The Web Developer Extension for Mozilla-based Browsers
Introduction to the Web Developer Extension
The Web Developer Extension, created by Chris Pederick, is a very popular and useful resource for web designers. This section will specifically focus on the tools this extension provides that can help developers create more accessible web content.
This extension is designed for Chrome, Firefox, and Opera web browser and will run on any platform that supports these browsers. When installed, it adds a configurable menu and toolbar to the browser with various tools to help web developers.
Using the Extension
First, follow the instructions provided to download and install this extension.
Next, using your browser, make sure that you know how to find the Web Developer menu items () or display the toolbar itself ( ).
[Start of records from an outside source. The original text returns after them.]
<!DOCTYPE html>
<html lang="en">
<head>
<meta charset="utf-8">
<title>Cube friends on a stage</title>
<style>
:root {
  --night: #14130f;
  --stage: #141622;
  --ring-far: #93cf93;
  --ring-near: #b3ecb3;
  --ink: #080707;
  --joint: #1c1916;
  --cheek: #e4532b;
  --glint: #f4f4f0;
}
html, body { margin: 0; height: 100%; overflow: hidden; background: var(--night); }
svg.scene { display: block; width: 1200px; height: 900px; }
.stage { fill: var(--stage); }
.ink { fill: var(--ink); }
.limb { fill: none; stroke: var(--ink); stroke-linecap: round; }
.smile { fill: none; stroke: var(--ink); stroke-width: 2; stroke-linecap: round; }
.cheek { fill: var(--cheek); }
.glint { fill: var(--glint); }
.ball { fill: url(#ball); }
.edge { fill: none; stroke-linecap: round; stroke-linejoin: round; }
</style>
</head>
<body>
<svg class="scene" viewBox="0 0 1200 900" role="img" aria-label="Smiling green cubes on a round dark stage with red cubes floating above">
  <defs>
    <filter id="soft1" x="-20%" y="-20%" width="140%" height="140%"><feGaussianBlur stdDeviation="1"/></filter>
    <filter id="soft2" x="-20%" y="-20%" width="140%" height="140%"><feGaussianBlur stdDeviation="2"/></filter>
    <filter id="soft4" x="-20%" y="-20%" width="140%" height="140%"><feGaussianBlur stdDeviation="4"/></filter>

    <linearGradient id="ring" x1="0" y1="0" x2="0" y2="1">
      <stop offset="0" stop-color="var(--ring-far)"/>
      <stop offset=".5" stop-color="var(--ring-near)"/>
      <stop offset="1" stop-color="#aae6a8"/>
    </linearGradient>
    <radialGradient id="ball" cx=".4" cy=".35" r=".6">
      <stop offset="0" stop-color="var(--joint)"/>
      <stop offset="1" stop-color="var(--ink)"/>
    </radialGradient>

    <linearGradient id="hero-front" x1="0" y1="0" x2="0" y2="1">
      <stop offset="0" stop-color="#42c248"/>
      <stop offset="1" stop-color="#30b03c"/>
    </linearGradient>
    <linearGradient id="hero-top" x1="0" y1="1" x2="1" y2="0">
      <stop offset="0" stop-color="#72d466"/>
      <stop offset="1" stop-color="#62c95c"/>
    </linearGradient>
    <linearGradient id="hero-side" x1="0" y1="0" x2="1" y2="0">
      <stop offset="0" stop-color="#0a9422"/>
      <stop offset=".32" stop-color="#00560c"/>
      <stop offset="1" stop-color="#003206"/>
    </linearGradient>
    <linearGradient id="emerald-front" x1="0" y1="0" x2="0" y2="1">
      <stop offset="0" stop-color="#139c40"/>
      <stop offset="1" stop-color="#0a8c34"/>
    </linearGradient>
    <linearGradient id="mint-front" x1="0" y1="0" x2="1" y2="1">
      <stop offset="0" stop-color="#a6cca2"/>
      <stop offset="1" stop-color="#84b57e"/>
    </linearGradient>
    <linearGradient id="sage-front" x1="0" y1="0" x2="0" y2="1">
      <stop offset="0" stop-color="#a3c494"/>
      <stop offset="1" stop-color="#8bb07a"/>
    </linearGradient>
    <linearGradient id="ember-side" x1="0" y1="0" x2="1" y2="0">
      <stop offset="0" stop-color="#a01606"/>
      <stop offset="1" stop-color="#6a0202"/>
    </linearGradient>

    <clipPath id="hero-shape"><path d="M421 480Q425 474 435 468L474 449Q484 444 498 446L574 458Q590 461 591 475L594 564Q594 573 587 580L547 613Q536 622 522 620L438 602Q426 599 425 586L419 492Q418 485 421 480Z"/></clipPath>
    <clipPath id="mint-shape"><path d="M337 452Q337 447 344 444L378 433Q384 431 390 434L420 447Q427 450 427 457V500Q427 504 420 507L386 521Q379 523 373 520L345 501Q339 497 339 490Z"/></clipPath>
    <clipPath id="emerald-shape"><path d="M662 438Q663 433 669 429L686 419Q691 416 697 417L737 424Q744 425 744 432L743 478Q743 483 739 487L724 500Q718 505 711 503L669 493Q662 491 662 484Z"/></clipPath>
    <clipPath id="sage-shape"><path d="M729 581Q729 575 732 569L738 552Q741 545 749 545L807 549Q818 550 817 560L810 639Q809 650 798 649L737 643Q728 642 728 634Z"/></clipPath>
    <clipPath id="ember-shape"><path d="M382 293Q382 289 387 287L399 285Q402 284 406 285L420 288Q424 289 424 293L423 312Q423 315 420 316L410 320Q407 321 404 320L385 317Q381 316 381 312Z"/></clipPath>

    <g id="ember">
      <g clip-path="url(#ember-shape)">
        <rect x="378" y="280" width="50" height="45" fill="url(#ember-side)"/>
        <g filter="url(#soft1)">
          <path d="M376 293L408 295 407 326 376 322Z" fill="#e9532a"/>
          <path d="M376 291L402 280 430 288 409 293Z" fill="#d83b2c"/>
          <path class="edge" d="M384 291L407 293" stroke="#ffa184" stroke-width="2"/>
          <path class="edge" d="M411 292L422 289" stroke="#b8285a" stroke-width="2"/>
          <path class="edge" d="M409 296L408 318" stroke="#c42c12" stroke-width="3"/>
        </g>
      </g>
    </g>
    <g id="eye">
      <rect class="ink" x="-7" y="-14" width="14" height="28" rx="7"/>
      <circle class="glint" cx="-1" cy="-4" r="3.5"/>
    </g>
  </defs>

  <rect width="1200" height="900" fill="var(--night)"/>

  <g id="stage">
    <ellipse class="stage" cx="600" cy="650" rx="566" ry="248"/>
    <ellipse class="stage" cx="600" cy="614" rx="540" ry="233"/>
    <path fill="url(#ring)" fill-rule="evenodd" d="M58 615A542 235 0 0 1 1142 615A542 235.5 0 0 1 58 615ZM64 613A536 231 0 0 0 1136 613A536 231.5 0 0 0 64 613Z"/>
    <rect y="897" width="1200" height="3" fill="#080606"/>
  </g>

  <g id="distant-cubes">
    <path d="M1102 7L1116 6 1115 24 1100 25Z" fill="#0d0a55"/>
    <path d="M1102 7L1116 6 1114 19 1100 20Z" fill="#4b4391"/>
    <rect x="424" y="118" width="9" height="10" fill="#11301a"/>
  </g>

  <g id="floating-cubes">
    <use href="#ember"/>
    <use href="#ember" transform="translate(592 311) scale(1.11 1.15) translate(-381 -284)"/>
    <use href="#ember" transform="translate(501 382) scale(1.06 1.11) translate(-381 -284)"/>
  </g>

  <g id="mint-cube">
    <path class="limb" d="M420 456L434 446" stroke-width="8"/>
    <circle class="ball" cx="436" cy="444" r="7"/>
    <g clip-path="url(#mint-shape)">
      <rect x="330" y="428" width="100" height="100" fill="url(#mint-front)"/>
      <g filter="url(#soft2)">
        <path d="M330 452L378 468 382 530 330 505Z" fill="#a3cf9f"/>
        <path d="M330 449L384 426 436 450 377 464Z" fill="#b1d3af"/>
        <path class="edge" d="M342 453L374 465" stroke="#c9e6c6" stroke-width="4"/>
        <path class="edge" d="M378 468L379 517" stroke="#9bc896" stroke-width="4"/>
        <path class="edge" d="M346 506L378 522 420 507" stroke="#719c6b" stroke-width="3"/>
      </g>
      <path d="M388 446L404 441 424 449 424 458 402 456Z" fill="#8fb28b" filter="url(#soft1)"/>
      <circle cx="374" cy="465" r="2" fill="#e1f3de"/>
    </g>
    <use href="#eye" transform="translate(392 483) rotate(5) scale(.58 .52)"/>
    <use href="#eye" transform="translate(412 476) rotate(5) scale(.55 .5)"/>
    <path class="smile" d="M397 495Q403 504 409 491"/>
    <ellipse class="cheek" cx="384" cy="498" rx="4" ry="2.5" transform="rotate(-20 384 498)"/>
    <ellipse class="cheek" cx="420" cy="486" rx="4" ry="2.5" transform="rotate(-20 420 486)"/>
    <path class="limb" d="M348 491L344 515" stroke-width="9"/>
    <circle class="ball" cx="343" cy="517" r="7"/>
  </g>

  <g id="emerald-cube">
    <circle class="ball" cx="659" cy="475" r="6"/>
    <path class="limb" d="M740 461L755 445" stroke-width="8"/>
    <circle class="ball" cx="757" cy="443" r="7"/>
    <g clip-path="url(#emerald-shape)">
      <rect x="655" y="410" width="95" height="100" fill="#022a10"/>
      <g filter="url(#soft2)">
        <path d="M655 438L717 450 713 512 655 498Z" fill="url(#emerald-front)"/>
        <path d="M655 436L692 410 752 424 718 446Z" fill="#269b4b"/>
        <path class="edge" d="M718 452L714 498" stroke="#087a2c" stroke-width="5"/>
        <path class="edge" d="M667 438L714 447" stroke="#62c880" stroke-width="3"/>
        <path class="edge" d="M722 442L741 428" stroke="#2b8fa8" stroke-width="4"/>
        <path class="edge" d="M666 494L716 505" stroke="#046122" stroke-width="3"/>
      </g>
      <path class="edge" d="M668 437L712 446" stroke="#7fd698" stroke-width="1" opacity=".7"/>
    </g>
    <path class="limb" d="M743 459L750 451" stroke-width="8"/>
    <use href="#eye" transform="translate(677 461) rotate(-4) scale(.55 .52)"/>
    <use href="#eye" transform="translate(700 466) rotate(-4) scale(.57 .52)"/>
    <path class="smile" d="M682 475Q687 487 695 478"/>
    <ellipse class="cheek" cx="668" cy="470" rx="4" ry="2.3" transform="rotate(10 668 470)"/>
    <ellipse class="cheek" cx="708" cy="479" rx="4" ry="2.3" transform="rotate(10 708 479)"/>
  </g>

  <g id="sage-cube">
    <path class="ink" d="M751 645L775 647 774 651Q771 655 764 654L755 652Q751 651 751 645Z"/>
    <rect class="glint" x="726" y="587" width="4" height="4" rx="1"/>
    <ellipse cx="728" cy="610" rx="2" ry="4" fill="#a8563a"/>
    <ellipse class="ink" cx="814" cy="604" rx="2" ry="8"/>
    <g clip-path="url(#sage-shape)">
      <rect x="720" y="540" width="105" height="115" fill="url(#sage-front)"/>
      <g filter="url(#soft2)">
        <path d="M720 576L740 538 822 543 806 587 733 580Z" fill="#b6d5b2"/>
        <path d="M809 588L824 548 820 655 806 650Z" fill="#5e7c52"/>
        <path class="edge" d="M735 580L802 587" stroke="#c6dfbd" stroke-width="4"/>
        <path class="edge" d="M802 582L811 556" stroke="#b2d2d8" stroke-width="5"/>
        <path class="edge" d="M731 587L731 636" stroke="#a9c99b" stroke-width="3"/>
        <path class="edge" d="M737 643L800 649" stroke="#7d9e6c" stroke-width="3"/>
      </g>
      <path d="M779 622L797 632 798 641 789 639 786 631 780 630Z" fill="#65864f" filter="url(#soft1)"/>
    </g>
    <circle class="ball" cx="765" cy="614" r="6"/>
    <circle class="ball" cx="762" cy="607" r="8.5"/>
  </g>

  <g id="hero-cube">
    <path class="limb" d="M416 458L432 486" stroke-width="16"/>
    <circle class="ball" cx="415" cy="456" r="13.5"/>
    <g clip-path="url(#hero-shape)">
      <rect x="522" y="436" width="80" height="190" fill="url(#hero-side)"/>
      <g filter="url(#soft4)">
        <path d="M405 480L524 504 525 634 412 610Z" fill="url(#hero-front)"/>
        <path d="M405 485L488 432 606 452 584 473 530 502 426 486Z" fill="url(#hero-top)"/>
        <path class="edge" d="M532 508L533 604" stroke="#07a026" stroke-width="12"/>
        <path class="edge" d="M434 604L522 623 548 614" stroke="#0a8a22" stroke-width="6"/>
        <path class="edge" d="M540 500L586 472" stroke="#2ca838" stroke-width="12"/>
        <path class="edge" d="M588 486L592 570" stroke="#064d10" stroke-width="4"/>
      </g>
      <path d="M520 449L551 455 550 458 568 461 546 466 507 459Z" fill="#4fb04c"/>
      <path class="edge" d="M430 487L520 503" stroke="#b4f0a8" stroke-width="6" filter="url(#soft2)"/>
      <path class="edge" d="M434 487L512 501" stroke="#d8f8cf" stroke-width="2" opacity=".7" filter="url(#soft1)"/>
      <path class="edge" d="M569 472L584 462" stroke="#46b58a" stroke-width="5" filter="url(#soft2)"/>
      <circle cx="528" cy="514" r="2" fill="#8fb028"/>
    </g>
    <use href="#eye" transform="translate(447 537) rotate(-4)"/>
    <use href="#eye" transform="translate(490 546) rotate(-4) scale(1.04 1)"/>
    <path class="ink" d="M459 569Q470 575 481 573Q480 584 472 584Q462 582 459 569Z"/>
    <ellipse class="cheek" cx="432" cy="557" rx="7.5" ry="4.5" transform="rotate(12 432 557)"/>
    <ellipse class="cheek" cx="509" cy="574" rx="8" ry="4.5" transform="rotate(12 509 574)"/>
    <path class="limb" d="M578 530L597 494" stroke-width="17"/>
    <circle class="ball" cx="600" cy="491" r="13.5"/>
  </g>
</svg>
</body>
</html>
Now we'll explore some of the various tools in the toolbar that will be especially useful to those interested in creating accessible web content. Two of the menus, CSS and Forms, will not be discussed because they provide tools that focus more on general web development than they do access issues.
Disabling images allows the web developer to view the alternative text for the images, in the context where the images are placed. Disabling styles allows developers to "see" how screen readers read the content aloud. Developers should pay attention to such things as the reading order and whether or not the lack of colors and placement affects the meaning of the content. Disabling the page colors creates a sort of high contrast version of the page, similar to the settings of some people with low vision, though some of these individuals prefer inverted color schemes with a dark background and light text.
While images can be disabled using the Disable menu, the Images selection menu provides the opportunity to examine images in web content in more depth. This menu has options that can be selected to:
- Show what images in the web page have empty (or null)
- Show which images have no
alttext at all.
- Replace images on the page with their
All images in a web page should have either meaningful
alt text or empty
alt text. Images that convey important information should have meaningful
alt text. Decorative images that do not convey important information to a web user should have null
alt text (or as this menu describes it, empty
alt text). The option to see which images have no
alt text can help to prevent one of the more common accessibility errors of leaving
alt text out all together.
The Information menu provides a great deal of help identifying such things as a
accesskey attributes, detailed page information (all links, all images), and
class details, etc. This information is important to web developers creating accessible content because they can potentially see how someone who uses a screen reader will experience their content. A
accesskey attributes, properly created, provide keyboard navigation options to those using assistive technologies like screen readers. The list of links in the detailed page information can help developers determine if they have created appropriate descriptive names for links and not used the same text for different links, such as "click here." Displaying
class details is helpful for style sheet troubleshooting.
The Miscellaneous menu has an option for linearizing the page. This is useful to see how some assistive technologies may interpret your web page. This menu also provides the option to zoom in or out which is useful to see how screen magnifiers (used by those with low vision) will display the content of the page.
The Miscellaneous menu also contains the option to view important standards documents created by the W3C. These documents include CSS, the WCAG 1.0 (listed as WAI 1) and HTML. It is important that all web developers be familiar with this content and be able to design and develop web content that adheres to W3C standards.
The options under the Outline menu can be used to display any deprecated elements within the code of the web page. Accessible content must follow current standards for HTML which means that deprecated elements should be replaced with current standards compliant code.
Another menu item under Outline shows links without titles. This helps developers to know that the use of titles for links is consistent and appropriate.
The Resize menu can be used to change the web browser window to 800 x 600 or any other size you specify. This would be useful in making sure a design is flexible for those who use screen magnifiers to enlarge the content on the screen or for those browsing the web using an old monitor, or a new web-enabled mobile device. This also helps meet the fourth principle of WCAG 2.0 that states "Content must be robust enough to work with current and future technologies."
The Tools menu provides the opportunity to validate almost everything about a page: HTML, CSS, links, and accessibility (listed as Section 508 and WAI). This is a necessary step in developing accessible content.
Additional validation tools may be added to the Tools menu using the Web Developer Extension's Options menu (, select then ).
The Tools menu also provides an option for Viewing a speed report for the page. This helps evaluate the robustness of the content (one of the principles of WCAG 2.0) for various connection speeds. The speed of the download time is also one of the guidelines for Australia. Commonwealth Guide to Minimum Web Site Standards: Electronic Publishing - Interface Design
Under the Options menu, additional evaluation tools can be added to the Tools menu. This would be particularly useful if there are tools that you choose to use more frequently than those listed. To add the WAVE to your list of tools add this line as the URL: